Elsewhere in Kentucky, though District 2 contains the cities of Bowling Green and Owensboro, it typically gives Republicans over 60%. KY-5, which contains much of the state’s section of Appalachia, has been a contender for the Trumpiest district in the nation — Biden was held under 20% in many of its counties. Though there are some positive longer-term trends for Democrats in KY-4 (the district is becoming more influenced by the suburbs of Cincinnati), it still gave Gov. Beshear just 45%.
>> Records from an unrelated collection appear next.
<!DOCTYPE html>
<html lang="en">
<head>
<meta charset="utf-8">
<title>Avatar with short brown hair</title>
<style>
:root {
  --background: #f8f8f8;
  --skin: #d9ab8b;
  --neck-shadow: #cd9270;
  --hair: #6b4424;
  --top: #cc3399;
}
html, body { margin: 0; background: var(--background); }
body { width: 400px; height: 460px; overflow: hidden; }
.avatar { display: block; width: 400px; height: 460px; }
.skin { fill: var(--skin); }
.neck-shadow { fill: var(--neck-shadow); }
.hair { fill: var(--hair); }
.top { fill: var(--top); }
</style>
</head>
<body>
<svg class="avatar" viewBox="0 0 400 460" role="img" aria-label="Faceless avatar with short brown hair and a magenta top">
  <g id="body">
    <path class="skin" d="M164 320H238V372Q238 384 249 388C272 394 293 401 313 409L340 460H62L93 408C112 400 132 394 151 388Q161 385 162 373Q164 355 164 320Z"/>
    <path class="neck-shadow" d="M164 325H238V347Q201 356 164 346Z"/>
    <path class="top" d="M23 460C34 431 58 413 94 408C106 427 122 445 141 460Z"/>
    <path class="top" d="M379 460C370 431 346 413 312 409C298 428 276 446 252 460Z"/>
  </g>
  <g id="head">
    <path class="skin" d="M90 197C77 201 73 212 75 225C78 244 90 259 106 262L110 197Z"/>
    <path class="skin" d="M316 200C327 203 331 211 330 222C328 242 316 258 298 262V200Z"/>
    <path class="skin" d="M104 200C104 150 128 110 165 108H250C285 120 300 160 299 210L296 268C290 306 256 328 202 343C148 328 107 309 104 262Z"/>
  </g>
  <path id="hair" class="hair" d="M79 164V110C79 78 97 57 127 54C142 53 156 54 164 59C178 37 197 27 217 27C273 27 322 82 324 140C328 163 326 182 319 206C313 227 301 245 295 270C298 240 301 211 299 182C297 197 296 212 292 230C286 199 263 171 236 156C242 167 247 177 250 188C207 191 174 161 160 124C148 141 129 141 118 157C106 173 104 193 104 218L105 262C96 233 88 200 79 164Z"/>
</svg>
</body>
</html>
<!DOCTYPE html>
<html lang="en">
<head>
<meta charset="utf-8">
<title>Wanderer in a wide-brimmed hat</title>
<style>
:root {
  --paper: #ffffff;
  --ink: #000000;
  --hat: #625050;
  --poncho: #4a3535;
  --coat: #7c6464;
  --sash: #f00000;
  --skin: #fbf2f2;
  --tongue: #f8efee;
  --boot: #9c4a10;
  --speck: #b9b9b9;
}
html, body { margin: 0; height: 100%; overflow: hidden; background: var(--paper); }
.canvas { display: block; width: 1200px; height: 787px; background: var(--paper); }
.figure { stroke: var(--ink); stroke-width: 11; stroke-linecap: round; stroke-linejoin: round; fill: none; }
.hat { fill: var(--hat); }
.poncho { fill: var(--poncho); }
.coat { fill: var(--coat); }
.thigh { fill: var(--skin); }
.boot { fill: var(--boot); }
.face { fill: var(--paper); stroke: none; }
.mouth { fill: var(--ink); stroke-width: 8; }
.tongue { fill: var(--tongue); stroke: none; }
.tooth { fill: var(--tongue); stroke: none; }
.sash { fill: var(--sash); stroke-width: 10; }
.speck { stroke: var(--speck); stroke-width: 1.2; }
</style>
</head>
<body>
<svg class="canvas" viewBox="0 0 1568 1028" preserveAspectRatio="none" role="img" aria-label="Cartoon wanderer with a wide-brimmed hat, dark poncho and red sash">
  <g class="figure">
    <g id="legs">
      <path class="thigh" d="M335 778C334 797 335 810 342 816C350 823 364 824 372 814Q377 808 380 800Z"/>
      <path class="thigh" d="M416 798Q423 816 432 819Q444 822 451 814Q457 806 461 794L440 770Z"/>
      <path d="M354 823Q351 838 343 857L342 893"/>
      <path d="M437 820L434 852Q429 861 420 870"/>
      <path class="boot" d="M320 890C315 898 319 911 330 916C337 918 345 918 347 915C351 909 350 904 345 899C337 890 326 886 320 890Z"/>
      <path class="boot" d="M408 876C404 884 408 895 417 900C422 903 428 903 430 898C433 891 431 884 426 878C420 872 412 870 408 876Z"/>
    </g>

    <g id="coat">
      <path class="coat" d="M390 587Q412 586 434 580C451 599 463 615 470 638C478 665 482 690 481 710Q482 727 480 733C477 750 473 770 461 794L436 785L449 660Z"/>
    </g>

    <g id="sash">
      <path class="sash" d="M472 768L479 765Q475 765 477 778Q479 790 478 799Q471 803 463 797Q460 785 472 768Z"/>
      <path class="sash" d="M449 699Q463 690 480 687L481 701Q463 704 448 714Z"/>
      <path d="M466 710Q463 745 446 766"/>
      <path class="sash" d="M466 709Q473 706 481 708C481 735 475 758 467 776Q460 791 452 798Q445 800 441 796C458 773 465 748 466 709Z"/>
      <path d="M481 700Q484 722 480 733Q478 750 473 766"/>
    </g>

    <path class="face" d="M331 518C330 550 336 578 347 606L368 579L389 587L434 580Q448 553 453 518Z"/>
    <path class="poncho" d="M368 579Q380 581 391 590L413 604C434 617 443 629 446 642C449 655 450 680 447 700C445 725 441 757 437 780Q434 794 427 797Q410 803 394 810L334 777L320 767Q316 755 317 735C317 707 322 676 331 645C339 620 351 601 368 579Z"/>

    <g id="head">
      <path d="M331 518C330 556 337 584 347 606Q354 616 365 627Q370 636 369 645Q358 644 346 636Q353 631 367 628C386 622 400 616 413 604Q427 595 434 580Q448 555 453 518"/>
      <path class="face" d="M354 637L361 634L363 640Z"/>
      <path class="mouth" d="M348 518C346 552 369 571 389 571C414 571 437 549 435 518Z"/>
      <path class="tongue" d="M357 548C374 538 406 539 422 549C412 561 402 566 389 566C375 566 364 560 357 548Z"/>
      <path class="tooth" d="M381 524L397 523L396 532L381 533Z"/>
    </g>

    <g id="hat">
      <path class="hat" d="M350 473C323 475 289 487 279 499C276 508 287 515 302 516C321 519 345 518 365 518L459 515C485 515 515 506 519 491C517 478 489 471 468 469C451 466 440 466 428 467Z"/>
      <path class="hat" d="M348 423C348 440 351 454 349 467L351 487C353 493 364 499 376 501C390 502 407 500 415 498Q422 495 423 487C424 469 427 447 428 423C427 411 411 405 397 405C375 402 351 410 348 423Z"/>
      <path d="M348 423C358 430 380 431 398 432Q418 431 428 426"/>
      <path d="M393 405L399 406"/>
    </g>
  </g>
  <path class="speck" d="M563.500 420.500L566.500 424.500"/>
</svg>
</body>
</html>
Moving south, though Mississippi’s congressional redistricting was ultimately settled by the courts last decade, this time, the process seemed quite cut-and-dry. The 2nd District, which is Black-majority, has been losing population at a relatively rapid rate — going into redistricting, it needed to pick up nearly 66,000 residents. As a result, aside from a few miles up north, MS-2 now includes all of Mississippi’s western border.

MS-2 should continue to reelect Democratic Rep. Bennie Thompson, or most any other Democrat, without much of a fuss in general elections. The other 3 Republican-held seats all gave Trump more than 60% — if any of them are in jeopardy over the course of the next decade, Democrats are likely looking at tsunami-level gains across the country.

Staying the Deep South, a federal court ruled earlier this week that Alabama, which has one majority-Black district on its 7-seat map, must draw another district that gives Black voters an opportunity to elect a representative of their choice (mappers would not have to draw horrendously jagged lines in order to achieve such an outcome). Though the U.S. Supreme Court has yet to weigh in, the Alabama ruling may have implications for other states across the South, if it stands.

In some better news for Republicans, and as we anticipated, Tennessee Republicans are very close to finalizing a map that eliminates Rep. Jim Cooper’s (D, TN-5) Nashville-based seat. Cooper announced his retirement on Tuesday, and Republicans should have an easy time going from a 7-2 edge in that state to 8-1. Gov. Bill Lee (R-TN) is expected to sign the map — we will have more to say then.